ASCs can support compliance through concerted efforts to collect patient responsibility at time of service. Today, there are many software programs that help to expedite and streamline this process for both the patient and the facility. Patients are increasingly becoming educated consumers and will benefit from clear information regarding their out-ofpocket expenses particularly when received prior to care being provided. ASCs also have an opportunity to adopt or refine their small balance write-off policy. This policy should be applied consistently to all accounts and should outline qualifications for small debt accounts; typically, when it becomes cost prohibitive to continue an attempt to collect on the balance due and specify the documentation requirements for collection attempts prior to a bad debt write-off. Facilities should also have clearly defined medical and financial indigency policies and economic hardship policies. These policies will bolster the facilities compliance with federal and state guidelines while isolating accounts where patient responsibility is handled differently due to confirmed hardships.
As healthcare providers, we have all experienced real-life scenarios or encountered policies that allow for professional courtesy and patient discounts to healthcare costs. According to the OIG, discounts and professional courtesy may not be appropriate unless the total fee is discounted or reduced. This means that the payor (Medicare or private payor) should receive its proportional share of the discount or reduction that was offered to the patient. Offering the discount to the patient only, while still collecting allowed reimbursement from the insurance carrier, can be viewed as a mis-statement of actual charges and may be a fraudulent practice. The compliance guidance continues by identifying that best practice is to stay away from providing any form of professional courtesy or discount.

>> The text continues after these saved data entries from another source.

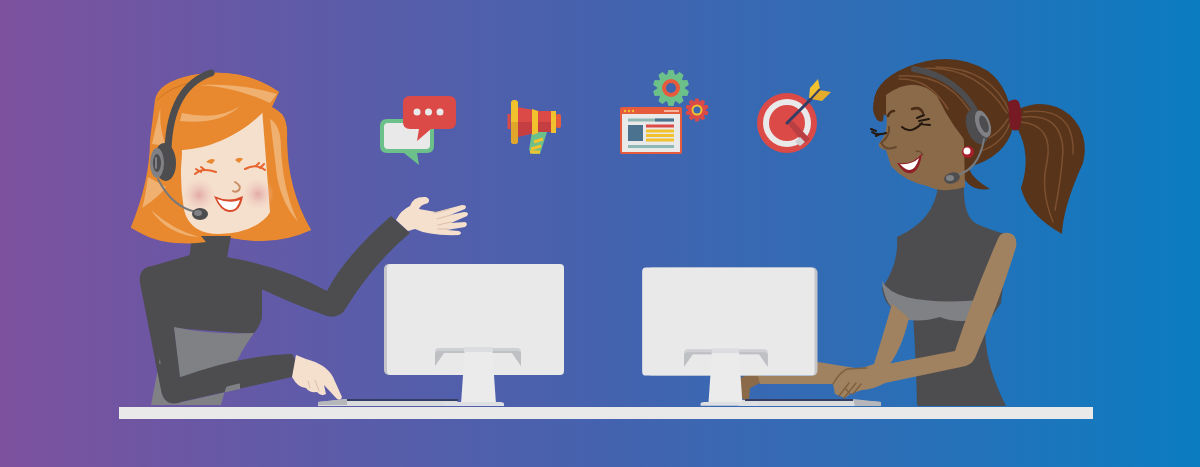
<!DOCTYPE html>
<html lang="en">
<head>
<meta charset="utf-8">
<title>Customer support team</title>
<style>
:root{--charcoal:#4d4d4f;--grey:#808184;--light:#e9e9ea;--orange:#e8892f;--peach:#f0b070;--skin-a:#f5dfcd;--skin-b:#8b6a49;--arm-b:#a08260;--brown:#57341a;--brown-line:#7c5030;--red:#dc4a47;--green:#6cc08a;--yellow:#f2c12e;--coral:#e65b3c;--navy:#343d63}
html,body{margin:0;width:1200px;height:467px;overflow:hidden}
svg{display:block}
.charcoal{fill:var(--charcoal)}.grey{fill:var(--grey)}.light{fill:var(--light)}
.orange{fill:var(--orange)}.peach{fill:var(--peach)}.skin-a{fill:var(--skin-a)}
.skin-b{fill:var(--skin-b)}.arm-b{fill:var(--arm-b)}.brown{fill:var(--brown)}
.red{fill:var(--red)}.green{fill:var(--green)}.yellow{fill:var(--yellow)}.coral{fill:var(--coral)}
.line{fill:none;stroke-linecap:round;stroke-linejoin:round}
</style>
</head>
<body>
<svg width="1200" height="467" viewBox="0 0 1200 467" role="img" aria-label="Two support agents with headsets at a shared desk, with marketing icons between them">
<defs>
<linearGradient id="backdrop"><stop offset="0" stop-color="#7d519e"/><stop offset=".25" stop-color="#5f5ba8"/><stop offset=".5" stop-color="#4562ae"/><stop offset=".75" stop-color="#2b6fb7"/><stop offset="1" stop-color="#0b7cc1"/></linearGradient>
<radialGradient id="blush"><stop offset="0" stop-color="#e3a9a6"/><stop offset="1" stop-color="#f0cfc0" stop-opacity="0"/></radialGradient>
<g id="monitor">
<rect x="0" y="0" width="175" height="111" rx="5" fill="#c4c5c8"/>
<rect class="light" x="3" y="0" width="177" height="111" rx="4"/>
<path d="M51 102V88q0-4 4-4h78q4 0 4 4v14l-9-13H60z" fill="#cfd0d3"/>
<path d="M60 89h68l9 13V90q0-3-4-3H55q-4 0-4 3v12z" fill="#bfc0c4"/>
<path d="M81 83h27l4 57H77z" fill="#ebebec"/>
<path d="M81 83h27l1 5H80z" fill="#dcdde0"/>
<path d="M60 140q0-2 4-2h52q4 0 4 2v2H60z" fill="#dedfe2"/>
</g>
<path id="gear-tooth" d="M-4-13L-2.500-18h5L4-13z"/>
<g id="gear"><circle r="14"/><use href="#gear-tooth"/><use href="#gear-tooth" transform="rotate(36)"/><use href="#gear-tooth" transform="rotate(72)"/><use href="#gear-tooth" transform="rotate(108)"/><use href="#gear-tooth" transform="rotate(144)"/><use href="#gear-tooth" transform="rotate(180)"/><use href="#gear-tooth" transform="rotate(216)"/><use href="#gear-tooth" transform="rotate(252)"/><use href="#gear-tooth" transform="rotate(288)"/><use href="#gear-tooth" transform="rotate(324)"/></g>
</defs>

<rect id="background" width="1200" height="467" fill="url(#backdrop)"/>

<g id="icon-chat">
<path class="green" d="M387 119h40q7 0 7 7v20q0 7-7 7h-10l2 12-15-12h-17q-7 0-7-7v-20q0-7 7-7z"/>
<path class="light" d="M388 123h38q4 0 4 4v18q0 4-4 4h-38q-4 0-4-4v-18q0-4 4-4z"/>
<path class="red" d="M410 96h39q7 0 7 7v19q0 7-7 7h-18l-14 12 2-12h-9q-7 0-7-7v-19q0-7 7-7z"/>
<g class="light"><circle cx="417" cy="112" r="3.500"/><circle cx="428.500" cy="112" r="3.500"/><circle cx="440" cy="112" r="3.500"/></g>
</g>

<g id="icon-megaphone">
<path class="green" d="M532 132h15l-7 22h-8l-3-4z"/>
<path d="M531 149l10-3M534 142l9-3M530 152l10 0" stroke="#f2c12e" stroke-width="3"/>
<path class="red" d="M517 107l22 4h17v21h-17l-22 5z"/>
<path d="M517 122h39v10h-17l-22 5z" fill="#c43e42"/>
<path class="yellow" d="M532 109l6 2v22l-6 2zM551 111h5v22h-5z"/>
<rect class="coral" x="556" y="114" width="5" height="14" rx="2"/>
<rect class="yellow" x="511" y="100" width="7" height="44" rx="3"/>
<path d="M511 122h7v19q0 3-3.500 3t-3.500-3z" fill="#e0a52b"/>
<path d="M509 114v15" stroke="#dc4a47" stroke-width="3"/>
</g>

<g id="icon-website">
<rect class="coral" x="620" y="107" width="62" height="47" rx="2"/>
<g fill="#f2c12e"><circle cx="625" cy="111" r="1.200"/><circle cx="629" cy="111" r="1.200"/><circle cx="633" cy="111" r="1.200"/></g>
<rect x="664" y="110" width="15" height="2" fill="#f6b49d"/>
<rect class="light" x="622" y="114" width="58" height="38"/>
<rect x="628" y="125" width="15" height="16" fill="#4b7390"/>
<path d="M628 120h46" stroke="#8fb8b5" stroke-width="3"/><path d="M655 120h19" stroke="#4b7390" stroke-width="3"/>
<path d="M646 126h28" stroke="#dc4a47" stroke-width="3"/>
<path d="M646 131h28M646 135.500h28M646 140h28" stroke="#f2c12e" stroke-width="3"/>
<path d="M628 146.500h46" stroke="#8fb8b5" stroke-width="3"/>
<g transform="translate(671 88)"><use href="#gear" class="green"/><circle r="9" class="coral"/><circle r="5" fill="#3f65af"/></g>
<g transform="translate(697 110)"><use href="#gear" class="red" transform="scale(.64)"/><circle r="5.500" class="yellow"/><circle r="3.500" fill="#3c67b1"/></g>
</g>

<g id="icon-target">
<circle class="red" cx="787" cy="123" r="30"/><circle class="light" cx="787" cy="123" r="24"/><circle class="red" cx="787" cy="123" r="18"/>
<path d="M787 123l6-2 17 18-6 5z" fill="#b93f43"/><path d="M800 137l5 5-5 4-5-4z" fill="#cfcfd3"/>
<path d="M787 123l28-28" stroke="#343d63" stroke-width="3" stroke-linecap="round"/>
<path class="yellow" d="M809 98l1-10 8-9 2 10-7 9z"/><path d="M811 99l8-9 12 2-9 9z" fill="#e5ac2c"/>
<path d="M808 102l12-13" stroke="#343d63" stroke-width="2"/>
</g>

<g id="agent-left">
<path id="hair-back" class="orange" d="M155 100Q158 82 192 75Q240 66 279 92L272 107Q288 114 287 138Q286 190 311 230Q272 246 232 238L190 243Q155 245 131 227Q150 180 150 140Z"/>
<path class="charcoal" d="M192 236h39l-4 22-38 2z"/>
<path class="skin-a" d="M182 150Q225 148 263 112Q271 140 270 213Q255 233 219 234Q190 234 184 210Q179 180 182 150Z"/>
<path id="hair-side" class="orange" d="M172 160l10-8q-4 50 4 66l20 24q-38 6-75-14 30-68 25-84z"/>
<path class="orange" d="M262 108q12-1 20 6 6 8 5 24 0 50 24 92-36 17-79 8 30-6 38-26z"/>
<path class="peach" d="M270 119q11 6 11 30 2 42 17 73-16-18-21-45-4-35-7-58zM161 105l-9 39 14 2q-8-20-5-41zM148 177q-4 27-6 31 18-12 24-21zM151 210q22 20 48 27-31-2-48-27z"/>
<path id="fringe" class="orange" d="M157 100Q166 80 200 74Q245 68 279 92L263 112Q233 144 181 150Q167 130 157 100Z"/>
<path class="peach" d="M199 85q41-2 78 9l-7 9q-34-16-71-18zM182 113q36 8 58-7-20 19-60 15z"/>
<path class="line" d="M157 100Q170 86 198 81" stroke="#cf7420" stroke-width="1"/>
<g id="face-left">
<circle cx="199" cy="195" r="17" fill="url(#blush)"/><circle cx="258" cy="194" r="16" fill="url(#blush)"/>
<path class="line" d="M192 161q10-5 20 0M237 158q9-6 18-2" stroke="#f4b56a" stroke-width="0"/>
<g class="line" stroke="#e8642f" stroke-width="2"><path d="M195 174q7-7 21-2M196 169l5 3M201 167l4 3M245 169q11-6 20 1M264 164l-4 4M259 163l-3 3"/></g>
<path class="orange" d="M206 162q5-5 9-2l-3 4zM235 160q4-4 8-1l-4 4z"/>
<path class="line" d="M235 182q7 4 4 8-3 3-6 1" stroke="#c98d62" stroke-width="2"/>
<path d="M214 196q15 7 29 0-3 17-14 16-9-1-15-16z" fill="#d94b2b"/><path d="M217 199q13 5 23 1-3 11-11 10-7-1-12-11z" fill="#fff"/>
</g>
<path id="torso-left" class="charcoal" d="M190 255L227 257Q262 268 262 288V318Q258 330 253 334L174 328L181 378L290 354Q298 365 292 377L176 403Q163 404 161 390L140 283Q138 268 152 266Z"/>
<path class="grey" d="M174 327Q210 335 254 333Q231 364 221 405H151L160 358 163 395Q166 405 178 403L240 389V365L180 377Z"/>
<path class="charcoal" d="M178 378Q240 355 292 354Q300 365 291 377Q230 380 178 403Q164 406 161 390L155 360Z"/>
<path id="raised-arm" class="charcoal" d="M226 257Q282 266 327 291Q345 256 391 216L410 233Q373 264 346 308Q340 319 327 316Q290 303 255 286Z"/>
<path id="raised-hand" class="skin-a" d="M396 220q5-10 14-14 3-10 16-9 5 2 2 6-8 2-9 6l17 3 26-7q6 0 3 4l-15 6 14-3q6 0 3 4l-16 7 14-1q4 2 0 5l-18 3 12 1q4 2 0 4-30 1-44-6l-7 2z"/>
<path class="line" d="M434 213l16-4M437 219l14-4M438 225l13-3M438 229l10 0" stroke="#dcbfa9" stroke-width="1"/>
<path id="pointing-hand" class="skin-a" d="M296 355l10 4q20 5 27 18l9 20q-1 4-5 2l-13-14 2 9q-5 3-9-2-8 1-11-4-8 0-14-11z"/>
<path class="line" d="M315 380l4 11M308 381l2 7" stroke="#dcbfa9" stroke-width="1"/>
<g id="headset-left">
<path class="line" d="M168 150Q170 87 211 73" stroke="#4d4d4f" stroke-width="7"/>
<ellipse class="charcoal" cx="165" cy="162" rx="11" ry="19" transform="rotate(-3 165 162)"/>
<ellipse class="grey" cx="157" cy="163" rx="7" ry="15"/><ellipse class="charcoal" cx="157" cy="163" rx="4" ry="9"/><path class="line" d="M156 158v10" stroke="#808184" stroke-width="2"/>
<path class="line" d="M158 179Q172 207 196 212" stroke="#77797c" stroke-width="2"/>
<ellipse class="charcoal" cx="200" cy="214" rx="8" ry="6"/><ellipse class="grey" cx="198" cy="213" rx="4" ry="3"/>
</g>
</g>

<g id="agent-right">
<path id="ponytail" class="brown" d="M1017 110Q1046 96 1070 115Q1090 135 1083 163Q1063 207 1062 234Q1027 214 1021 188Q1032 155 1017 128Z"/>
<path class="line" d="M1021 117Q1062 112 1063 151Q1061 180 1055 210M1021 122Q1054 125 1047 162Q1040 190 1053 222M1024 112Q1075 105 1073 154" stroke="#7c5030" stroke-width="1.500"/>
<path class="charcoal" d="M938 185h26q-1 32 13 39 13 6 32 11l-8 68-14 21-19 81H917l-2-88q-30-3-33-29 17-24 15-51 38-17 41-52z"/>
<path class="charcoal" d="M913 312q40 10 74-1-8 42 19 95h-88z"/>
<path id="top-band" class="grey" d="M882 281q6 11 24 16 28 7 77 3l-9 20q-20 3-34-3-20 6-35 2-21-12-23-38z"/>
<path id="hair-right" class="brown" d="M874 110Q870 82 907 67Q952 49 988 71Q1011 88 1013 128Q1005 157 969 167Q970 177 990 189Q970 192 962 175L940 140Z"/>
<path id="head-right" class="skin-b" d="M886 92Q908 75 936 92Q962 112 964 142L965 187Q944 194 927 186Q904 181 891 166L886 150Q876 148 880 142Q889 133 886 112Z"/>
<path class="brown" d="M873 110Q872 83 910 69Q950 56 978 91L973 149Q953 129 937 96Q915 74 886 95L883 121Q876 124 873 110Z"/>
<path class="line" d="M899 76Q950 72 975 120M918 69Q975 63 1007 113M936 67Q992 68 1010 113M899 79Q929 78 948 109M989 138Q1000 132 1008 119M980 151Q1002 145 1010 123" stroke="#7c5030" stroke-width="1.500"/>
<path d="M1008 102q7-5 11 0 5 14 0 27-5 4-9-2z" fill="#771a23"/>
<g id="face-right">
<path class="line" d="M902 127q9 8 20-4M872 132q5 4 14 1M920 124l10 1M919 121l10-2M917 118l7-3M876 131l-5-2M880 134l-4 2" stroke="#24180f" stroke-width="2"/>
<path class="line" d="M912 109q8-3 11 4M888 116q2-5 6-5" stroke="#4b2c17" stroke-width="2.500"/>
<path class="line" d="M882 144q4 7 14 3M889 127q1 9-8 16" stroke="#67482d" stroke-width="2"/>
<path d="M897 163q17 2 25-10-2 17-10 20-8 2-15-10z" fill="#8f2027"/><path d="M900 164q12 1 19-6-3 11-9 12-5 0-10-6z" fill="#fff"/>
<path class="line" d="M916 151q6 0 7 4" stroke="#5c3d25" stroke-width="1"/>
</g>
<g id="headset-right">
<path class="line" d="M914 69Q958 77 977 114" stroke="#4d4d4f" stroke-width="6"/>
<ellipse class="charcoal" cx="977" cy="127" rx="10" ry="18" transform="rotate(-20 977 127)"/>
<ellipse class="grey" cx="983" cy="124" rx="7" ry="14" transform="rotate(-20 983 124)"/><ellipse class="charcoal" cx="984" cy="124" rx="4" ry="9" transform="rotate(-20 984 124)"/>
<path class="line" d="M984 139Q979 170 955 176" stroke="#77797c" stroke-width="2"/>
<ellipse class="charcoal" cx="952" cy="178" rx="8" ry="5.500" transform="rotate(-15 952 178)"/><ellipse class="grey" cx="950" cy="178" rx="4" ry="3"/>
</g>
<circle cx="968" cy="152" r="6" fill="#a81f2b"/><circle cx="967" cy="151" r="3.500" fill="#fff"/>
<path id="far-arm" class="arm-b" d="M892 304l17 14q-8 34-23 51-19 8-38 14l-7-8 33-11q9-29 18-60z"/>
<path id="far-hand" class="skin-b" d="M738 379q19-9 24-3l-2 7-10 5-1 12h-5l-4-5z"/>
<path id="near-arm" class="arm-b" d="M997 241Q1000 231 1009 233Q1018 235 1016 247Q1000 300 975 358Q971 366 961 367L885 383Q872 390 862 390L850 394 845 398 835 394 833 384H760L758 376 812 376V361L861 369L955 351Q972 299 997 241Z"/>
<path class="line" d="M833 384q6-11 14-15l20-1M850 394l-4-5M844 398l12-15M853 394l8-10M839 396l10-13" stroke="#80613f" stroke-width="1.500"/>
</g>

<g id="desk">
<path d="M318 402l29-3h108l7 7H318z" fill="#dadbdd"/><path d="M346 399h112v2H346z" fill="#343d63"/><path d="M318 402l29-3v6h-29z" fill="#b5b7bb"/>
<path d="M742 400h111l28 2v4H738z" fill="#dadbdd"/><path d="M745 399h108v2H745z" fill="#343d63"/><path d="M853 399l28 3v4h-26z" fill="#b5b7bb"/>
<use href="#monitor" x="384" y="264"/>
<use href="#monitor" transform="translate(817.500 267.500) scale(-.974 .974)"/>
<rect class="light" x="119" y="407" width="974" height="12"/>
</g>
</svg>
</body>
</html>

Prompt pay discounts are sometimes used to encourage patients to pay most of their outstanding medical bill during a specified period. These programs, though potentially supportive of improved patient responsibility collections, must be structured appropriately to ensure that they do not violate applicable laws and even payor contracts. The federal fraud and abuse laws mentioned above apply to this practice as well and should be reviewed thoroughly and preferably with legal counsel to prevent non-compliance. ASCs must also monitor state statutes that may prohibit the discounting or routine waiver of patient responsibility.
In closing, high deductible health plans have catapulted patients into being one of the main payors in healthcare today. As a result, and in combination with the growing federal and commercial payor focus on compliance, much attention is being given to patient responsibility collection practices. The Office of Inspector General’s compliance guidance lays the footprint for an ASC’s expansive compliance program. New technologies can offer support to business operations through the education of patients and streamlined process improvement of patient collections. Adherence to compliance standards is imperative to the health and prosperity of any facility. In the words of Paul McNulty, Former U.S. Deputy Attorney General, “If you think compliance is expensive, try non-compliance.”
By Kylie Kaczor MSN-RN, CASC, CMPE, CPHRM, ACHE, CPCO, CLSSBB, Vice President, Clinical and Regulatory Affairs, National Medical Billing Service
This post was first published July 8, 2019 and was updated July 1, 2022.